Pianist and trumpeter Neal Chandek (1955-2022) Courtesy Transfer Pizzeria Cafe
Music makes for memory that lives on, in the deep vibration and pulse of life everlasting.
Multiple-Grammy-winning trumpeter-composer Brian Lynch has done eloquent honor to a dear friend and to some of his musical roots by posting his composition “Chandek’s Den,” on the Facebook link to my blog tribute to Neal Chandek, 1 the remarkable Milwaukee keyboardist and trumpeter who died last week of complications of Covid-19, at 66.
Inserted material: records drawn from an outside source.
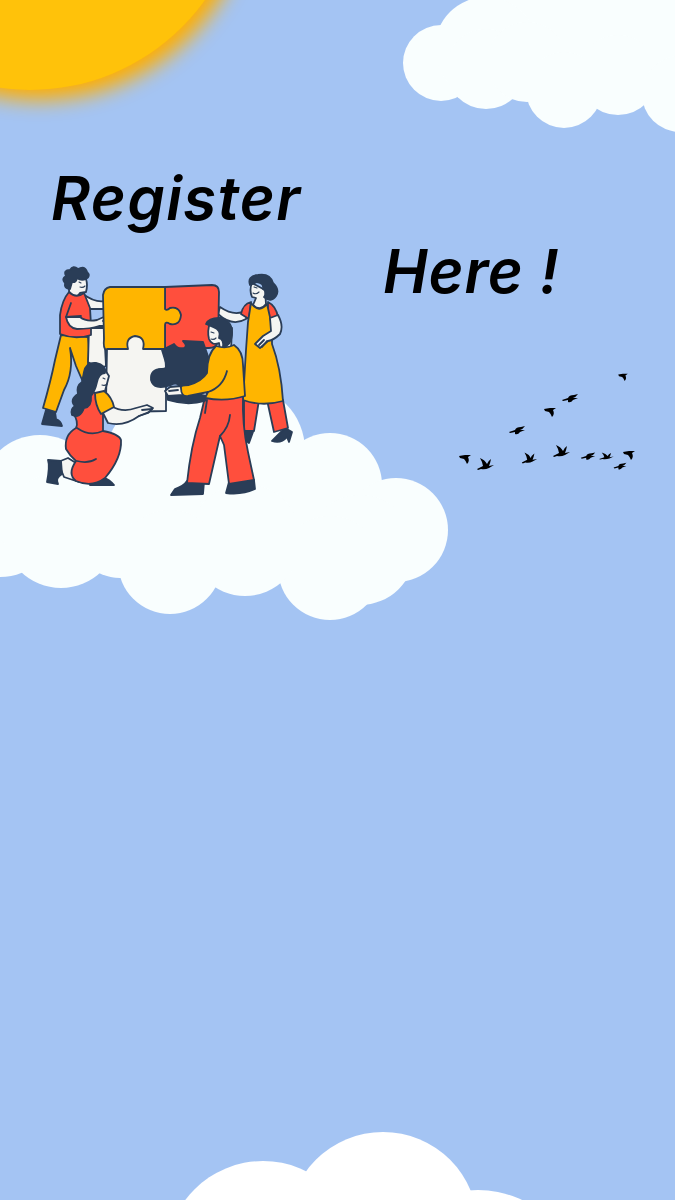
<!DOCTYPE html>
<html lang="en">
<head>
<meta charset="utf-8">
<title>Register Here</title>
<style>
:root {
  --sky: #a4c4f3;
  --cloud: #f9fefe;
  --sun: #ffc20a;
  --glow: #ffae00;
  --navy: #2a3d57;
  --yellow: #ffb500;
  --red: #ff4f3d;
  --paper: #f5f5f2;
}
* { margin: 0; padding: 0; box-sizing: border-box; }
html, body { width: 675px; height: 1200px; overflow: hidden; }
.story { position: relative; width: 675px; height: 1200px; overflow: hidden; background: var(--sky); }
.scenery { position: absolute; inset: 0; display: block; }
.headline { position: absolute; inset: 0; font: italic 600 60px/60px Inter, "Open Sans", sans-serif; color: #000; white-space: nowrap; }
.headline span { position: absolute; }
.word-register { left: 51px; top: 168px; letter-spacing: 1.4px; }
.word-here { left: 383px; top: 241px; letter-spacing: .8px; }
.sun { fill: var(--sun); filter: drop-shadow(8px 10px 10px var(--glow)); }
.cloud { fill: var(--cloud); }
.cloud-low { fill: #fff; }
.team { stroke: var(--navy); stroke-width: 1.8; stroke-linejoin: round; stroke-linecap: round; }
.yellow { fill: var(--yellow); }
.red { fill: var(--red); }
.paper { fill: var(--paper); }
.navy { fill: var(--navy); }
.line { fill: none; }
</style>
</head>
<body>
<main class="story">
  <svg class="scenery" width="675" height="1200" viewBox="0 0 675 1200" aria-hidden="true">
    <defs>
      <g id="bird-up">
        <path d="M-8 5L-2 2Q-3-3-5-6Q0-4 2 0Q3-3 6-5Q5 0 4 2L9 1L4 4Q0 6-4 5L-7 6Z"/>
      </g>
      <g id="bird-glide">
        <path d="M-8 2L-2 0Q-1-3 4-3L8-4Q6-1 3 0L8 0L3 2Q1 5-2 4L-2 2L-7 3Z"/>
      </g>
      <g id="bird-down">
        <path d="M-6-3L0-4L6-4L3-2Q5 2 2 5Q1 2-1 0L-5-1Z"/>
      </g>
    </defs>

    <circle class="sun" cx="30" cy="-125" r="215"/>

    <g class="cloud">
      <rect x="470" width="205" height="95"/>
      <circle cx="441" cy="63" r="38"/>
      <circle cx="486" cy="48" r="51"/>
      <circle cx="486" cy="69" r="40"/>
      <circle cx="527" cy="62" r="40"/>
      <circle cx="564" cy="90" r="38"/>
      <circle cx="618" cy="75" r="40"/>
      <circle cx="680" cy="94" r="38"/>
    </g>

    <g class="cloud">
      <rect y="470" width="350" height="90"/>
      <circle cx="0" cy="520" r="57"/>
      <circle cx="40" cy="495" r="60"/>
      <circle cx="61" cy="530" r="58"/>
      <circle cx="120" cy="530" r="48"/>
      <circle cx="180" cy="465" r="76"/>
      <circle cx="240" cy="450" r="65"/>
      <circle cx="330" cy="485" r="52"/>
      <circle cx="396" cy="530" r="52"/>
      <circle cx="360" cy="550" r="55"/>
      <circle cx="330" cy="568" r="52"/>
      <circle cx="245" cy="540" r="56"/>
      <circle cx="170" cy="562" r="52"/>
    </g>

    <g class="cloud-low">
      <circle cx="263" cy="1258" r="97"/>
      <circle cx="383" cy="1227" r="95"/>
      <circle cx="478" cy="1292" r="102"/>
    </g>

    <g class="birds">
      <use href="#bird-down" transform="translate(623 377) scale(.8)"/>
      <use href="#bird-glide" x="570" y="398"/>
      <use href="#bird-down" x="550" y="412"/>
      <use href="#bird-glide" x="517" y="430"/>
      <use href="#bird-down" x="465" y="459"/>
      <use href="#bird-up" x="485" y="464"/>
      <use href="#bird-up" transform="translate(529 458) scale(.9)"/>
      <use href="#bird-up" x="561" y="451"/>
      <use href="#bird-glide" transform="translate(588 456) scale(.9)"/>
      <use href="#bird-up" transform="translate(606 456) scale(.85 .6)"/>
      <use href="#bird-down" x="629" y="455"/>
      <use href="#bird-glide" transform="translate(620 466) scale(.8)"/>
    </g>

    <g class="team">
      <g class="man-left">
        <path class="navy" d="M46 410L42 424L62 426Q61 421 56 419L55 412Z"/>
        <path class="yellow" d="M61 335L88 337Q91 365 83 382L76 366L70 348Q74 372 64 390L56 412L43 408Q51 380 55 360Z"/>
        <path class="paper" d="M89 328L104 328L106 366Q98 370 88 362Z"/>
        <path class="paper" d="M83 294Q95 303 105 301L106 309L88 309Z"/>
        <path class="paper" d="M69 279Q68 290 70 294Q77 299 80 293L86 292Q88 285 86 279Q78 272 69 279Z"/>
        <path class="red" d="M69 292Q62 300 60 315L60 334Q75 340 91 335L91 325L90 308L84 293Q76 299 69 292Z"/>
        <path class="paper" d="M66 317Q68 328 77 329Q91 329 99 326L109 326L111 319L106 316L97 320Q86 322 80 317Z"/>
        <path class="line" d="M103 321L110 320M104 324L109 323M71 303L66 317L81 316"/>
        <path class="navy" d="M70 289Q64 289 65 283Q61 279 66 276Q63 270 70 270Q73 265 78 269Q85 265 87 272Q91 276 86 279Q81 281 77 278Q76 283 72 282Z"/>
        <path class="line" d="M80 287Q83 288 85 286M79 282L81 283" stroke-width="1.1"/>
      </g>

      <g class="woman-right">
        <path class="navy" d="M245 429L243 438L249 443L253 432Z"/>
        <path class="navy" d="M285 428L272 441Q281 444 287 437L289 442L292 432Z"/>
        <path class="red" d="M244 398L259 400L254 431L244 431Z"/>
        <path class="red" d="M267 400L283 400L288 428L274 432Z"/>
        <path class="paper" d="M248 309Q236 318 220 307L218 314Q232 327 246 319Z"/>
        <path class="red" d="M251 302Q243 304 241 314L249 319ZM268 302Q276 306 278 317L268 319Z"/>
        <path class="paper" d="M252 283Q249 290 252 297L256 298L253 305Q260 312 266 304L265 290Z"/>
        <path class="yellow" d="M251 303Q259 314 267 304L272 326L272 344Q281 368 283 401Q262 407 243 400L246 350L248 322Z"/>
        <path class="paper" d="M270 318L278 315Q284 326 280 334Q274 340 268 341L260 348L255 344L263 336L271 331Z"/>
        <path class="line" d="M259 345L264 340M262 347L267 341"/>
        <path class="navy" d="M250 285Q247 276 258 275Q270 273 273 283Q280 290 276 296Q271 303 264 297Q268 292 263 289Q264 283 257 282Z"/>
        <path class="line" d="M253 293Q256 295 259 292M254 287L257 288" stroke-width="1.1"/>
      </g>

      <g class="puzzle">
        <path class="red" d="M165 287L212 285Q219 285 219 292L218 342Q216 348 209 348L165 349Z"/>
        <path class="yellow" d="M110 287L165 287L165 309Q167 311 170 308Q179 306 181 315Q180 326 170 324Q165 321 165 325L165 349L106 350Q103 348 104 339L103 295Q104 288 110 287Z"/>
        <path class="paper" d="M107 349L128 349Q125 338 135 336Q146 337 143 349L165 349L166 369Q152 368 153 378Q153 386 166 385L166 411L119 412Q106 411 106 402Z"/>
        <path class="navy" d="M162 350L174 344Q178 350 184 348Q188 346 183 341L203 342L210 362L208 384L181 389Q178 381 171 385Q154 391 151 380Q150 369 162 369Q168 369 166 363Z"/>
      </g>

      <g class="woman-kneeling">
        <path class="paper" d="M68 458L58 462L64 477L79 482L84 468Z"/>
        <path class="navy" d="M61 461L48 460Q50 466 47 482L58 484Q55 478 62 474Z"/>
        <path class="navy" d="M92 476L90 485L114 485Q110 480 103 477Z"/>
        <path class="paper" d="M90 372L89 393Q94 402 101 393L105 391L109 376L103 367Z"/>
        <path class="red" d="M88 391Q75 400 73 413Q79 422 76 428Q64 435 66 449Q70 456 76 461Q67 474 76 481Q92 488 105 478Q122 458 121 440Q119 434 103 431L103 412L96 393Z"/>
        <path class="paper" d="M102 411L111 406Q123 413 136 408L147 405L153 408L148 413L139 416Q124 427 108 423Z"/>
        <path class="yellow" d="M95 393L104 391Q112 397 114 407L101 414Q95 405 95 393Z"/>
        <path class="line" d="M142 410L152 409M139 416L149 412M77 428Q90 437 103 431M77 461Q88 464 96 459"/>
        <path class="navy" d="M84 372Q86 362 96 363Q106 365 105 373Q99 373 97 382Q95 391 91 396Q92 407 84 408Q80 419 72 415Q70 409 75 406Q69 400 78 394Q76 386 82 382Z"/>
        <path class="line" d="M102 385Q105 386 107 384M103 378L105 379" stroke-width="1.1"/>
      </g>

      <g class="man-right">
        <path class="navy" d="M187 481Q184 486 175 489L171 495L203 494L204 482Z"/>
        <path class="navy" d="M229 482L226 493Q242 495 255 489L254 480Z"/>
        <path class="red" d="M205 397L243 395Q242 425 248 452L254 480L229 484L224 445L220 436L209 484L187 483Q191 445 200 418Z"/>
        <path class="line" d="M220 436Q229 427 230 415M207 400L205 413"/>
        <path class="navy" d="M167 395L178 391L207 396L205 401Q187 406 168 400Z"/>
        <path class="paper" d="M181 386L170 387L165 391L168 396L183 395Z"/>
        <path class="line" d="M169 391L178 390"/>
        <path class="paper" d="M210 323Q207 331 209 339Q212 346 219 343L220 350L231 350L232 328L222 321Z"/>
        <path class="yellow" d="M216 346Q226 349 234 345Q243 351 243 365L245 396Q226 402 205 398L208 392L188 396Q181 397 181 388Q180 385 189 385Q202 381 207 373Q207 354 216 346Z"/>
        <path class="line" d="M208 392Q223 387 227 371"/>
        <path class="navy" d="M206 324Q209 317 222 318Q233 322 232 335Q231 346 223 347Q224 339 219 338Q222 330 213 327Z"/>
        <path class="line" d="M211 339Q214 340 216 338M211 332L214 333" stroke-width="1.1"/>
      </g>
    </g>
  </svg>

  <h1 class="headline">
    <span class="word-register">Register</span>
    <span class="word-here">Here !</span>
  </h1>
</main>
</body>
</html>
When he still lived in Milwaukee, Lynch was a once a roommate of Chandek’s, and his composition honors the open-door crib that Chandek maintained in Riverwest for backroom jamming and music listening during the 1980s and early ’90s. This was when Lynch, Chandek, and the pianist on this album, David Hazeltine, were among a generation of musicians coming of age during a Renaissance for jazz in Milwaukee. I delve into this story in my forthcoming book Voices in the River: The Jazz Message to Democracy.
Lynch’s composition is a superb historical signifier of that era. He actually wrote it for Art Blakey and the Jazz Messengers, the legendary jazz ensemble for which he played trumpet in its final edition. “Chandek’s Den” was recorded on Blakey’s album Chippin’ In, but this is a recording by Lynch’s own quintet on his 1989 album Backroom Blues, and the album title itself evokes that informal scene of creative ferment and dialogue.
The tune is characteristic of Lynch’s writing, with a sinuous, tricky, 16-bar theme in a propulsively swinging but easy blues mode, the sort of groove you might hear at a classic straight-ahead jam session, say, at Chandek’s Den. Though the extended theme is played in tight harmony, it has a give-and-take feel, resembling players in musical conversation. The soloing sections are highlighted by Milwaukee-native Hazeltine’s piano solo, which has a nimble, “leapin’ and lopin’ ” quality, reminiscent of the great post-bop pianist Sonny Clark.
The saxophonist is Javon Jackson, the bassist is Peter Washington and the drummer is the great Lewis Nash.
Here’s “Chandek’s Den” — for Neal, and for everyone he ever played with, hung with, entertained and enlightened.
1 My blog remembrance of Neal Chandek: